• WORK ORDER: Give back, word for word, only the lines from the opening of the records through the one with "--aqua: #90d4d6;". Pictures stay out.

• DATA FOR REVIEW:
★ ★ ★
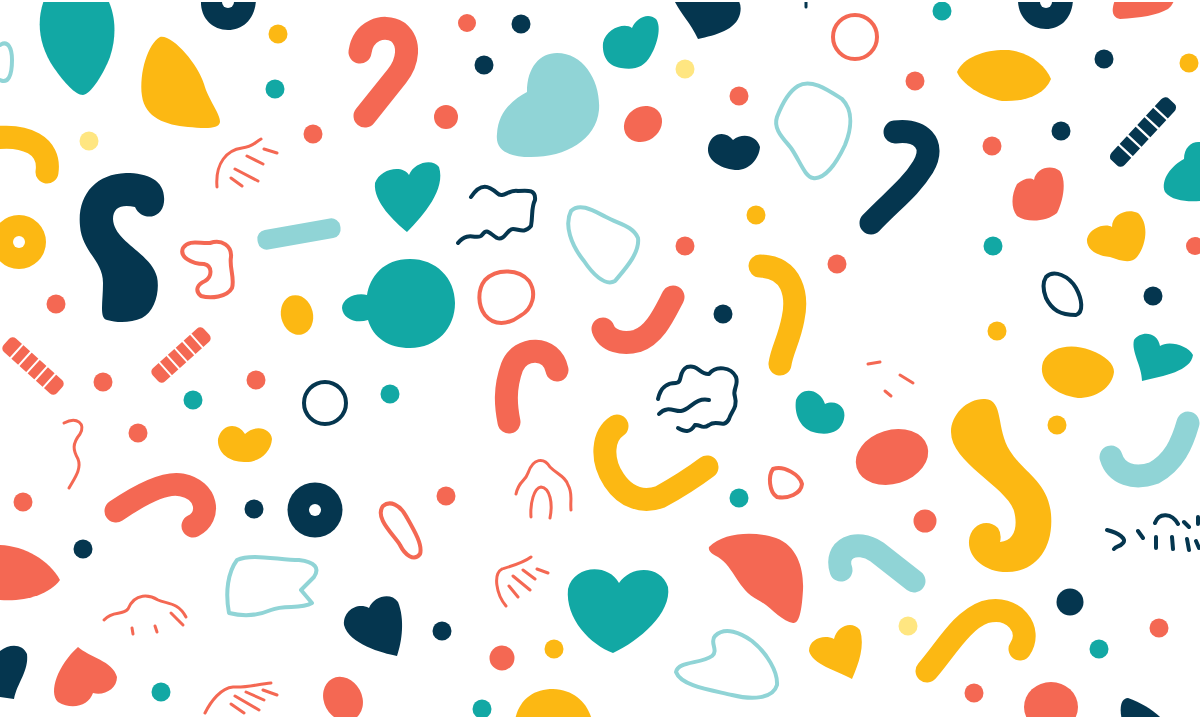
<!DOCTYPE html>
<html lang="en">
<head>
<meta charset="utf-8">
<title>Playful shapes pattern</title>
<style>
:root {
  --paper: #ffffff;
  --teal: #12a8a4;
  --navy: #05364f;
  --yellow: #fcb813;
  --coral: #f46853;
  --aqua: #90d4d6;
  --lemon: #ffe681;
}
html, body { margin: 0; overflow: hidden; background: var(--paper); }
svg { display: block; width: 1200px; height: 720px; }
.teal { --ink: var(--teal); }
.navy { --ink: var(--navy); }
.yellow { --ink: var(--yellow); }
.coral { --ink: var(--coral); }
.aqua { --ink: var(--aqua); }
.lemon { --ink: var(--lemon); }
.solid { fill: var(--ink); }
.line, .cane { fill: none; stroke: var(--ink); stroke-linecap: round; stroke-linejoin: round; }
.line { stroke-width: 4; }
.thin { stroke-width: 3; }
.cane { stroke-width: 23; }
.gap { stroke: var(--paper); stroke-width: 2; }
.hole { fill: var(--paper); }
</style>
</head>
<body>
<svg viewBox="0 0 1200 720" role="img" aria-label="Pattern of colourful hearts, dots, canes and doodles">
<defs>
  <clipPath id="sheet"><rect y="2" width="1200" height="715"/></clipPath>
  <g id="striped-bar">
    <rect x="-36" y="-9" width="72" height="18" rx="5"/>
    <path class="gap" d="M-22-10V10M-11-10V10M0-10V10M11-10V10M22-10V10"/>
  </g>
</defs>
<g clip-path="url(#sheet)">

  <g id="blobs">
    <path class="teal solid" d="M44 0C36 22 39 46 54 68C64 82 75 95 83 95C91 94 104 73 110 57C118 33 114 12 108 0Z"/>
    <path class="yellow solid" d="M160 37C148 44 139 72 142 96C145 118 166 125 188 127C202 128 219 130 220 122C221 115 208 99 204 84C198 64 172 34 160 37Z"/>
    <path class="yellow solid" d="M957 72C964 56 987 49 1009 50C1030 52 1046 66 1051 79C1044 96 1023 102 1002 101C981 97 961 83 957 72Z"/>
    <path class="yellow solid" d="M1043 362C1050 346 1072 343 1090 350C1106 356 1114 364 1114 372C1112 388 1096 398 1078 398C1056 395 1037 381 1043 362Z"/>
    <path class="coral solid" d="M709 547C724 532 755 531 776 538C798 546 804 570 803 590C802 607 800 624 793 623C782 622 770 606 758 600C737 589 735 568 718 557C712 554 708 551 709 547Z"/>
    <path class="coral solid" d="M0 545C25 546 49 560 60 580C49 595 24 602 0 600Z"/>
    <ellipse class="coral solid" cx="892" cy="457" rx="37" ry="27" transform="rotate(-17 892 457)"/>
    <ellipse class="coral solid" cx="643" cy="124" rx="20" ry="17" transform="rotate(-35 643 124)"/>
    <ellipse class="coral solid" cx="343" cy="699" rx="19" ry="23" transform="rotate(-28 343 699)"/>
    <ellipse class="coral solid" cx="1051" cy="707" rx="27" ry="25"/>
    <ellipse class="yellow solid" cx="297" cy="315" rx="16" ry="20" transform="rotate(-14 297 315)"/>
    <path class="yellow solid" d="M515 720C519 699 534 689 553 689C574 690 587 702 592 720Z"/>
    <path class="coral solid" d="M1115 0C1111 10 1112 18 1120 19C1140 18 1158 15 1168 9Q1173 5 1174 0Z"/>
    <path class="navy solid" d="M1122 720C1119 708 1121 698 1128 698C1142 703 1155 711 1163 720Z"/>
    <path class="teal solid" d="M410 259C383 259 370 277 367 295C355 292 342 299 342 308C343 319 356 324 368 320C373 338 389 348 410 348C437 348 455 328 455 303C455 278 436 259 410 259Z"/>
    <path class="navy solid" d="M164 202C166 181 149 173 126 173C95 174 77 196 80 226C82 252 103 260 103 283C103 302 99 318 107 320C117 323 131 323 142 318C155 311 160 291 157 277C151 253 114 242 113 219C113 207 122 204 135 207C141 221 162 220 164 202Z"/>
    <path class="yellow solid" d="M951 432C951 414 968 398 985 399C1004 400 996 429 1010 451C1024 473 1048 482 1051 514C1054 549 1035 572 1007 572C984 572 968 557 969 541C970 525 987 517 998 528Q1002 534 1000 542C1015 541 1018 526 1014 511C1007 487 951 463 951 432Z"/>
    <rect class="aqua solid" x="257" y="224" width="84" height="20" rx="9" transform="rotate(-10 299 234)"/>
  </g>

  <g id="hearts">
    <path class="teal solid" d="M632 28C636 18 648 12 656 19C662 27 657 45 651 55C644 68 634 70 621 68C607 66 602 55 603 43C606 28 625 22 632 28Z"/>
    <path class="aqua solid" d="M527 92C527 67 540 53 557 53C584 53 601 82 599 110C596 140 566 157 531 157C509 157 495 151 497 134C498 111 514 99 527 92Z"/>
    <path class="navy solid" d="M674 0C680 13 690 22 698 39C716 35 736 30 740 14Q742 5 738 0Z"/>
    <path class="navy solid" d="M733 140C743 132 757 136 760 147C759 160 748 171 735 170C719 168 707 160 708 148C710 132 726 130 733 140Z"/>
    <path class="teal solid" d="M409 175C414 162 433 158 439 167C446 189 424 215 407 232C395 222 373 202 375 183C380 169 402 164 409 175Z"/>
    <path class="coral solid" d="M1034 180C1036 168 1051 164 1060 171C1067 181 1063 202 1057 213C1046 222 1027 223 1017 216C1010 207 1012 193 1017 184C1023 179 1030 177 1034 180Z"/>
    <path class="teal solid" d="M1184 159C1184 147 1192 141 1200 142V201C1188 202 1172 201 1165 192C1160 180 1172 165 1184 159Z"/>
    <path class="yellow solid" d="M1112 227C1112 215 1126 208 1138 213C1149 223 1147 244 1137 257C1131 264 1121 261 1110 257C1096 256 1086 249 1087 239C1090 227 1106 223 1112 227Z"/>
    <path class="teal solid" d="M1160 346C1168 340 1188 345 1193 355C1191 371 1164 376 1142 381C1142 366 1131 352 1134 340C1141 330 1158 332 1160 346Z"/>
    <path class="teal solid" d="M825 404C836 399 847 407 844 419C841 433 827 436 813 432C800 428 794 414 796 400C801 386 820 388 825 404Z"/>
    <path class="yellow solid" d="M245 434C255 424 271 428 272 439C271 453 258 463 244 462C229 462 217 453 218 439C222 423 238 422 245 434Z"/>
    <path class="navy solid" d="M369 608C374 596 391 592 398 602C405 619 402 642 397 656C382 653 349 644 344 625C343 611 357 602 369 608Z"/>
    <path class="teal solid" d="M619 583C631 565 661 565 668 587C672 613 639 641 613 653C591 645 565 619 568 589C574 565 608 563 619 583Z"/>
    <path class="yellow solid" d="M834 639C837 626 852 620 860 630C865 646 859 663 852 679C837 671 812 664 809 651C809 639 824 634 834 639Z"/>
    <path class="coral solid" d="M78 647C89 657 113 661 117 677C117 689 104 696 93 693C89 705 73 711 58 702C48 692 58 665 78 647Z"/>
    <path class="navy solid" d="M0 651C10 643 23 644 27 654C29 671 17 683 14 699L0 697Z"/>
  </g>

  <g id="canes">
    <path class="coral cane" d="M360 52C363 31 383 23 398 32C411 43 408 62 397 76L365 116"/>
    <path class="yellow cane" d="M-6 138C25 134 51 145 47 172"/>
    <path class="navy cane" d="M895 132C920 129 937 143 923 167C910 188 893 200 871 223"/>
    <path class="yellow cane" d="M760 266C793 267 798 296 793 319C789 340 782 350 780 364"/>
    <path class="coral cane" d="M603 329C607 341 623 345 637 341C655 335 664 314 673 297"/>
    <path class="coral cane" d="M557 370C552 345 520 346 512 367C504 389 506 407 509 422"/>
    <path class="yellow cane" d="M617 426C603 435 600 459 614 480C626 498 643 503 660 497C680 486 691 479 707 467"/>
    <path class="coral cane" d="M116 511C138 496 165 481 182 485C207 490 212 516 193 526"/>
    <path class="aqua cane" d="M1111 457C1116 474 1134 480 1154 473C1174 462 1182 444 1188 423"/>
    <path class="aqua cane" d="M841 570C834 549 856 538 877 552L914 581" stroke-width="20"/>
    <path class="yellow cane" d="M927 671C946 649 962 620 985 612C1014 604 1033 630 1020 649"/>
  </g>

  <g id="rings">
    <path class="navy solid" d="M201 0H256C255 20 242 30 228 30C212 30 200 18 201 0Z"/>
    <path class="navy solid" d="M1018 0H1073C1072 19 1060 29 1046 29C1030 29 1018 17 1018 0Z"/>
    <circle class="hole" cx="228" cy="2" r="6"/>
    <circle class="hole" cx="1046" cy="2" r="6"/>
    <circle class="yellow solid" cx="19" cy="242" r="27"/>
    <circle class="hole" cx="19" cy="242" r="6"/>
    <circle class="navy solid" cx="315" cy="510" r="27.5"/>
    <circle class="hole" cx="315" cy="510" r="6"/>
    <circle class="coral line" cx="855" cy="37" r="22"/>
    <circle class="navy line" cx="325" cy="403" r="21"/>
  </g>

  <g id="striped-bars">
    <use href="#striped-bar" class="coral solid" transform="translate(33 366) rotate(42)"/>
    <use href="#striped-bar" class="coral solid" transform="translate(181 355) rotate(-42) scale(.96 1)"/>
    <use href="#striped-bar" class="navy solid" transform="translate(1143 132) rotate(-47) scale(1.17 1)"/>
  </g>

  <g id="outlines">
    <path class="aqua line" d="M0 45C8 40 12 48 12 60C12 76 8 84 0 80"/>
    <path class="aqua line" d="M798 86C811 78 828 90 842 99C854 111 851 130 845 145C837 162 825 180 813 178C805 177 800 161 791 148C783 138 773 129 777 117C782 104 788 92 798 86Z"/>
    <path class="aqua line" d="M571 211C580 202 594 211 606 217C619 224 633 226 638 238C640 253 625 269 615 281C605 287 592 273 584 261C571 245 564 225 571 211Z"/>
    <path class="coral line" d="M485 280C497 268 519 269 529 281C537 293 533 309 520 316C508 325 494 326 485 315C478 306 477 290 485 280Z"/>
    <path class="coral line" d="M183 248C189 239 200 244 210 243C222 239 232 246 231 257C229 267 235 278 232 288C227 297 211 299 201 296C194 290 198 284 205 281C212 277 213 266 204 264C192 264 179 257 183 248Z"/>
    <path class="navy line" d="M1046 277C1054 269 1069 276 1076 288C1082 299 1084 312 1076 315C1060 315 1052 310 1046 298Q1041 285 1046 277Z"/>
    <path class="coral line" d="M773 469C784 465 800 475 802 484C801 494 788 499 777 497C769 492 768 476 773 469Z"/>
    <path class="coral line" d="M383 506C390 500 400 505 406 516C414 530 423 545 420 554C414 562 405 555 400 545C394 535 374 518 383 506Z"/>
    <path class="aqua line" d="M237 560C251 553 279 560 299 560C315 562 320 568 314 577L301 590L312 603C300 610 285 604 271 610C257 616 241 616 229 613C225 592 228 572 237 560Z"/>
    <path class="aqua line" d="M715 636C725 626 741 633 752 641C767 653 778 672 777 685C773 699 752 700 732 695C711 690 681 686 676 672C678 661 701 664 712 656C719 650 709 642 715 636Z"/>
  </g>

  <g id="doodles">
    <path class="navy line" d="M471 197C481 182 489 186 497 193C503 199 509 189 518 191C529 190 536 190 535 200C531 208 533 215 531 226C524 234 519 229 513 229C507 229 505 241 497 238C489 233 487 228 482 235C478 241 468 230 458 243"/>
    <path class="navy line" d="M658 399C661 385 669 383 676 383C683 383 678 371 687 367C698 364 700 375 709 374C716 365 731 367 736 377C739 386 732 389 735 397C738 407 731 412 729 419C724 429 717 419 709 425C702 430 700 424 695 425C690 433 685 432 678 428"/>
    <path class="navy line" d="M659 414C667 405 675 412 681 411C690 410 695 397 709 400"/>
    <path class="coral line thin" d="M217 187C215 163 227 150 242 148C253 147 254 143 261 139M264 149L277 153M247 156L263 164M235 169L258 181M231 178L242 186"/>
    <path class="coral line thin" d="M64 423C77 416 86 424 80 434C72 444 73 450 78 459C82 469 74 479 69 488"/>
    <path class="coral line thin" d="M868 364L880 362M900 375L913 383M885 391L891 396"/>
    <path class="coral line thin" d="M516 494C519 480 525 482 528 473C533 458 544 457 550 467C557 474 566 477 568 485C573 493 570 500 571 510M531 517C530 503 534 488 541 487C550 488 553 503 550 518"/>
    <path class="coral line thin" d="M506 606C496 594 493 574 502 569C512 566 523 563 531 557M537 569L548 573M523 570L535 579M513 576L530 590M509 586L518 597"/>
    <path class="coral line thin" d="M104 620C113 610 122 616 128 609C135 592 150 595 158 600C167 604 178 602 186 617M132 628L133 634M155 626L157 632M171 613L183 625"/>
    <path class="coral line thin" d="M205 713C211 701 221 688 233 687C247 688 258 684 271 683M263 690L277 695M246 692L264 700M235 696L259 710M231 704L244 713"/>
    <path class="navy line" d="M1107 530C1119 533 1127 539 1123 543C1120 547 1116 546 1114 549M1138 531L1143 538M1155 523C1159 512 1172 513 1178 524M1156 537V548M1172 537L1173 549M1187 539L1189 550M1184 522L1189 527M1198 517V524M1196 541L1199 548"/>
    <path class="navy line thin" d="M806 0V7"/>
  </g>

  <g id="dots">
    <g class="coral solid">
      <circle cx="467" cy="23" r="9"/><circle cx="446" cy="117" r="12"/><circle cx="313" cy="134" r="9.5"/>
      <circle cx="739" cy="96" r="9.5"/><circle cx="915" cy="81" r="9.5"/><circle cx="992" cy="146" r="9.5"/>
      <circle cx="685" cy="246" r="9.5"/><circle cx="837" cy="264" r="9.5"/><circle cx="1195" cy="246" r="9"/>
      <circle cx="56" cy="304" r="9.5"/><circle cx="103" cy="382" r="9.5"/><circle cx="256" cy="380" r="9.5"/>
      <circle cx="138" cy="433" r="9.5"/><circle cx="23" cy="502" r="9.5"/><circle cx="446" cy="496" r="9.5"/>
      <circle cx="925" cy="521" r="11.5"/><circle cx="502" cy="658" r="12.5"/><circle cx="1159" cy="628" r="9.5"/>
      <circle cx="974" cy="693" r="9.5"/>
    </g>
    <g class="navy solid">
      <circle cx="521" cy="24" r="9.5"/><circle cx="484" cy="65" r="9.5"/><circle cx="1104" cy="59" r="9.5"/>
      <circle cx="1061" cy="131" r="9.5"/><circle cx="723" cy="314" r="9.5"/><circle cx="1153" cy="296" r="9.5"/>
      <circle cx="254" cy="509" r="9.5"/><circle cx="83" cy="549" r="9.5"/><circle cx="442" cy="631" r="9.5"/>
      <circle cx="1070" cy="602" r="13.5"/>
    </g>
    <g class="teal solid">
      <circle cx="275" cy="89" r="9.5"/><circle cx="942" cy="11" r="9.5"/><circle cx="993" cy="246" r="9.5"/>
      <circle cx="193" cy="400" r="9.5"/><circle cx="390" cy="394" r="9.5"/><circle cx="739" cy="498" r="9.5"/>
      <circle cx="161" cy="692" r="9.5"/><circle cx="1099" cy="649" r="9.5"/><circle cx="482" cy="709" r="9.5"/>
    </g>
    <g class="yellow solid">
      <circle cx="278" cy="34" r="9.5"/><circle cx="756" cy="215" r="9.5"/><circle cx="997" cy="331" r="9.5"/>
      <circle cx="1057" cy="425" r="9.5"/><circle cx="554" cy="649" r="9.5"/><circle cx="1189" cy="63" r="9.5"/>
    </g>
    <g class="lemon solid">
      <circle cx="89" cy="141" r="9.5"/><circle cx="685" cy="69" r="9.5"/><circle cx="908" cy="626" r="9.5"/>
    </g>
  </g>
</g>
</svg>
</body>
</html>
★ ★ ★
• ANSWER BELOW:
<!DOCTYPE html>
<html lang="en">
<head>
<meta charset="utf-8">
<title>Playful shapes pattern</title>
<style>
:root {
  --paper: #ffffff;
  --teal: #12a8a4;
  --navy: #05364f;
  --yellow: #fcb813;
  --coral: #f46853;
  --aqua: #90d4d6;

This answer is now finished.